Instructions for the task: Throughout the material, some lines may have the word "solid". Count them and give the number only.

Provided data:

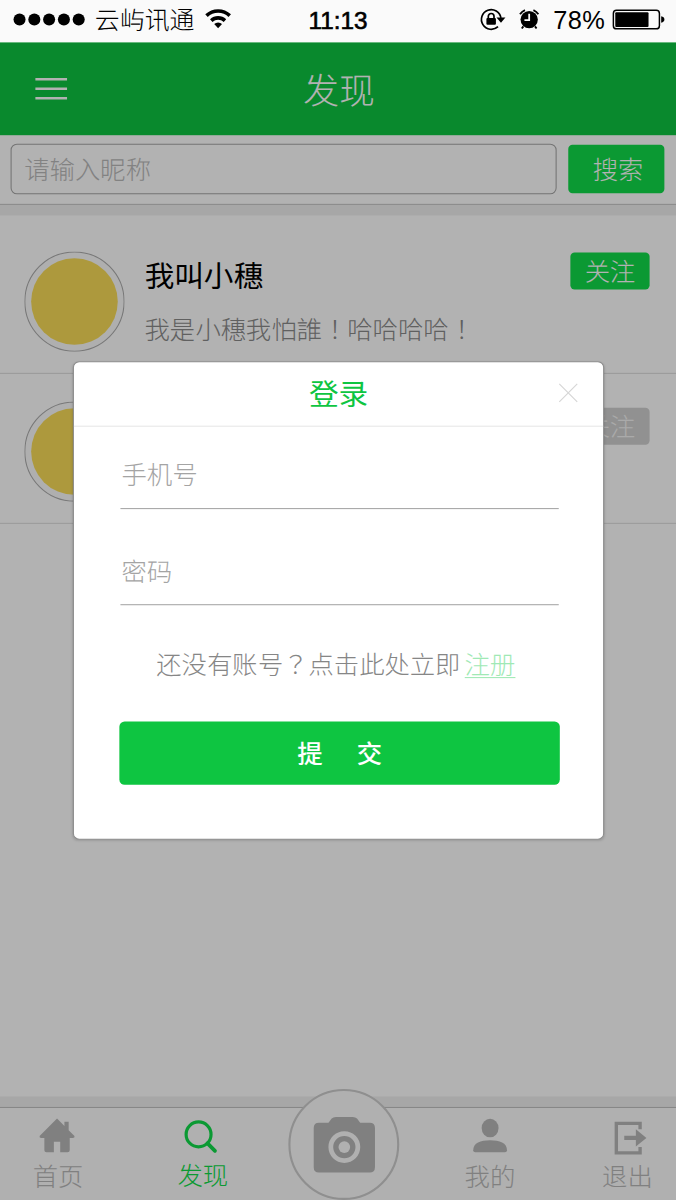
<!DOCTYPE html>
<html lang="zh-Hans">
<head>
<meta charset="utf-8">
<title>发现 · 登录</title>
<link rel="stylesheet" href="https://fonts.googleapis.com/css2?family=Arimo:wght@400&family=Noto+Sans+SC:wght@300..500&family=Noto+Sans+TC:wght@300..500&display=swap">
<style>
:root {
  --green: #0ec541;
  --green-bright: #10dc49;
  --green-pale: #a0e9b5;
  --paper: #ffffff;
  --strip: #f0f0f0;
  --line: #dedede;
  --input-line: #a6a6a6;
  --muted: #8a8a8a;
  --placeholder: #bababa;
  --tab-grey: #b8b8b8;
  --disabled: #d0d0d0;
  --avatar-yellow: #f8dc58;
  --field-text: #a4a4a4;
  --status: #fafafa;
  --dim: rgba(0, 0, 0, .3);
}
* { box-sizing: border-box; margin: 0; padding: 0; }
html, body { width: 676px; height: 1200px; overflow: hidden; background: #b2b2b2; }
a { color: inherit; text-decoration: none; }
.screen {
  position: relative; width: 640px; height: 1137px; overflow: hidden;
  transform: scale(1.05625); transform-origin: 0 0;
  background: var(--paper);
  font: 350 24px/24px "Noto Sans SC", sans-serif;
  white-space: nowrap;
}
.screen * { position: absolute; }
.screen svg * { position: static; }
.mark { font-family: "Noto Sans TC", "Noto Sans SC", sans-serif; }
.screen .mark, .hint .register { position: static; }

/* status bar */
.status { left: 0; top: 0; width: 640px; height: 40px; background: var(--status); color: #000; }
.status svg { left: 0; top: 0; }
.carrier { left: 90px; top: 5px; font-size: 23.5px; }
.time, .charge { top: 7px; font-family: Arimo, sans-serif; font-weight: 400; }
.time { left: 270px; width: 100px; text-align: center; font-size: 23px; -webkit-text-stroke: .6px #000; }
.charge { right: 67px; font-size: 24px; letter-spacing: .4px; }

/* page */
.topbar { left: 0; top: 40px; width: 640px; height: 88px; background: var(--green); color: #fff; }
.topbar h1 { left: 0; top: 25.5px; width: 640px; padding-left: 2px; text-align: center; font-size: 34px; line-height: 36px; font-weight: 330; }
.topbar svg { left: 33px; top: 33px; }
.search { left: 0; top: 128px; width: 640px; height: 66px; border-bottom: 1px solid #c4c4c4; }
.search-box { left: 10px; top: 8px; width: 517px; height: 48px; border: 1px solid var(--input-line); border-radius: 6px; }
.search-box span { left: 12px; top: 10px; color: var(--placeholder); }
.btn { border-radius: 4px; background: var(--green-bright); color: #fff; text-align: center; }
.search .btn { left: 538px; top: 9px; width: 91px; height: 46px; line-height: 43px; padding-left: 3px; }
.strip { left: 0; width: 640px; height: 10px; background: var(--strip); }
.strip.upper { top: 194px; }
.strip.lower { top: 1038px; }
.person { left: 0; width: 640px; border-bottom: 1px solid var(--line); }
.person.first { top: 204px; height: 150px; }
.person.second { top: 354px; height: 142px; }
.avatar { left: 23px; width: 95px; height: 95px; }
.first .avatar { top: 34px; }
.second .avatar { top: 26px; }
.name { left: 137px; top: 42px; font-size: 28px; line-height: 28px; font-weight: 370; color: #000; }
.bio { left: 137px; top: 94.5px; color: var(--muted); }
.follow { left: 540px; width: 75px; height: 35px; line-height: 33px; }
.first .follow { top: 35px; }
.second .follow { top: 32px; background: var(--disabled); color: #f4f4f4; }

/* tab bar */
.tabs { left: 0; top: 1048px; width: 640px; height: 89px; border-top: 1px solid #c2c2c2; background: #fcfcfc; color: var(--tab-grey); }
.tabs svg { left: 0; top: -19px; }
.tabs a { top: 51.5px; }
.tabs .active { color: var(--green-bright); top: 50.5px; }

/* login dialog */
.dim { left: 0; top: 40px; width: 640px; height: 1097px; background: var(--dim); }
.dialog { left: 69px; top: 342px; width: 503px; height: 453px; background: var(--paper); border: 1px solid #8c8c8c; border-radius: 6px; box-shadow: 0 1px 2px rgba(0,0,0,.12); }
.dialog h2 { left: 0; top: 0; width: 501px; height: 61px; line-height: 57px; text-align: center; font-size: 28px; font-weight: 370; color: var(--green); border-bottom: 1px solid #e6e6e6; }
.close { left: 458px; top: 19px; }
.field { left: 44px; width: 415px; height: 49px; border-bottom: 1px solid var(--input-line); color: var(--field-text); }
.field span { left: 1px; top: 3px; }
.phone { top: 90px; }
.password { top: 181px; }
.password span { top: 4px; }
.hint { left: 78px; top: 273px; color: #868686; }
.register { margin-left: 4px; color: var(--green-pale); text-decoration: underline; text-decoration-thickness: 1px; text-underline-offset: 3px; }
.submit { left: 43px; top: 340px; width: 417px; height: 60px; border-radius: 5px; background: var(--green); color: #fff; font-weight: 500; line-height: 57px; letter-spacing: 32px; text-align: center; padding-left: 32px; }
</style>
</head>
<body>
<main class="screen">

  <header class="topbar">
    <svg width="31" height="22" viewBox="0 0 31 22" stroke="#fff" stroke-width="2.2" aria-hidden="true"><path d="M.5 2h30M.5 11h30M.5 20h30"/></svg>
    <h1>发现</h1>
  </header>

  <section class="search">
    <div class="search-box"><span>请输入昵称</span></div>
    <a class="btn" href="#">搜索</a>
  </section>
  <div class="strip upper"></div>

  <article class="person first">
    <svg class="avatar" viewBox="0 0 95 95" role="img" aria-label="用户头像：黄色卡通形象">
      <g id="avatar">
        <circle cx="47.5" cy="47.5" r="47" fill="#fbfbfb" stroke="#acacac"/>
        <circle cx="47.5" cy="47.5" r="41" fill="var(--avatar-yellow)"/>
      </g>
    </svg>
    <h3 class="name">我叫小穗</h3>
    <p class="bio">我是小穗我怕誰<span class="mark">！</span>哈哈哈哈<span class="mark">！</span></p>
    <a class="btn follow" href="#">关注</a>
  </article>

  <article class="person second">
    <svg class="avatar" viewBox="0 0 95 95" role="img" aria-label="用户头像：黄色卡通形象"><use href="#avatar"/></svg>
    <a class="btn follow" href="#">关注</a>
  </article>

  <div class="strip lower"></div>
  <nav class="tabs">
    <svg width="640" height="107" viewBox="0 1030 640 107" aria-hidden="true">
      <g fill="var(--tab-grey)">
        <path class="home" d="M54 1059 37.500 1075.500Q37 1077.500 39 1077.500H42V1089Q42 1091 44 1091H51V1081H57V1091H64Q66 1091 66 1089V1077.500H69Q71 1077.500 70.500 1075.500L65 1070V1062H61V1066Z"/>
        <g class="profile">
          <ellipse cx="464" cy="1068" rx="8" ry="8.800"/>
          <path d="M448 1089C448 1082 455 1079.500 464 1079.500S480 1082 480 1089Q480 1091 478 1091H450Q448 1091 448 1089Z"/>
        </g>
        <path class="exit-arrow" d="M591 1075.300H602V1069L612 1077.300 602 1085.500V1079.300H591Z"/>
      </g>
      <path class="exit-door" d="M606 1069V1063.500H583.500V1091.500H606V1086" fill="none" stroke="var(--tab-grey)" stroke-width="3.200"/>
      <g class="discover" fill="none" stroke="var(--green-bright)" stroke-width="3">
        <circle cx="188" cy="1074" r="11.800"/>
        <path d="M196.500 1082.500 203.500 1089.500" stroke-width="3.600" stroke-linecap="round"/>
      </g>
      <g class="camera">
        <circle cx="325.500" cy="1083.500" r="51.500" fill="#fcfcfc" stroke="#cdcdcd" stroke-width="2"/>
        <path d="M302 1063H311L314 1059Q315.500 1057.500 318 1057.500H334Q336.500 1057.500 338 1059L341 1063H350Q355 1063 355 1068V1105Q355 1110 350 1110H302Q297 1110 297 1105V1068Q297 1063 302 1063Z" fill="var(--tab-grey)"/>
        <circle cx="326" cy="1086" r="12.800" fill="none" stroke="#fcfcfc" stroke-width="4.500"/>
        <circle cx="326" cy="1086" r="5.500" fill="#fcfcfc"/>
      </g>
    </svg>
    <a href="#" style="left:31px">首页</a>
    <a href="#" class="active" style="left:168px">发现</a>
    <a href="#" style="left:440px">我的</a>
    <a href="#" style="left:570px">退出</a>
  </nav>

  <div class="dim"></div>

  <section class="dialog">
    <h2>登录</h2>
    <svg class="close" width="20" height="20" viewBox="0 0 20 20" stroke="#d6d6d6" stroke-width="1.100" aria-label="关闭"><path d="M1.500 1.500 18.500 18.500M18.500 1.500 1.500 18.500"/></svg>
    <div class="field phone"><span>手机号</span></div>
    <div class="field password"><span>密码</span></div>
    <p class="hint">还没有账号<span class="mark">？</span>点击此处立即<a class="register" href="#">注册</a></p>
    <a class="submit" href="#">提交</a>
  </section>

  <div class="status">
    <svg width="640" height="40" viewBox="0 0 640 40" aria-hidden="true">
      <defs><circle id="signal-dot" cy="18.500" r="5.700"/></defs>
      <g class="signal">
        <use href="#signal-dot" x="18.500"/><use href="#signal-dot" x="32.500"/><use href="#signal-dot" x="46.500"/><use href="#signal-dot" x="60.500"/><use href="#signal-dot" x="74.500"/>
      </g>
      <g class="wifi" fill="none" stroke="#000" stroke-width="3.400">
        <path d="M195.500 14.800A16 16 0 0 1 217.500 14.800"/>
        <path d="M200 19.500A9.500 9.500 0 0 1 213 19.500"/>
        <path d="M206.500 26.800 202.800 22.800A5.400 5.400 0 0 1 210.200 22.800Z" fill="#000" stroke="none"/>
      </g>
      <g class="rotation-lock" fill="none" stroke="#000" stroke-width="1.600">
        <path d="M471.500 25.200A9.300 9.300 0 1 1 474.300 17"/>
        <path d="M470 16.500H478.500L474.300 21.500Z" fill="#000" stroke="none"/>
        <path d="M462.300 17.500V15.500A2.700 2.700 0 0 1 467.700 15.500V17.500"/>
        <rect x="460.500" y="17" width="9" height="6.500" rx="1" fill="#000" stroke="none"/>
      </g>
      <g class="alarm">
        <circle cx="501" cy="18.500" r="8.200"/>
        <path d="M492.300 13.500A11 11 0 0 1 497 9.500M509.700 13.500A11 11 0 0 0 505 9.500M495.500 25 494 27M506.500 25 508 27" stroke="#000" stroke-width="1.800" fill="none"/>
        <path d="M501 13V19H496.500" stroke="#fafafa" stroke-width="1.700" fill="none"/>
      </g>
      <g class="battery">
        <rect x="580.700" y="9.700" width="43.600" height="17.600" rx="3" fill="none" stroke="#000" stroke-width="1.400"/>
        <rect x="582.500" y="11.500" width="31.500" height="14" rx="1"/>
        <path d="M626 15.500Q629 16 629 18.500T626 21.500Z"/>
      </g>
    </svg>
    <span class="carrier">云屿讯通</span>
    <span class="time">11:13</span>
    <span class="charge">78%</span>
  </div>

</main>
</body>
</html>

Reply to the exercise: 7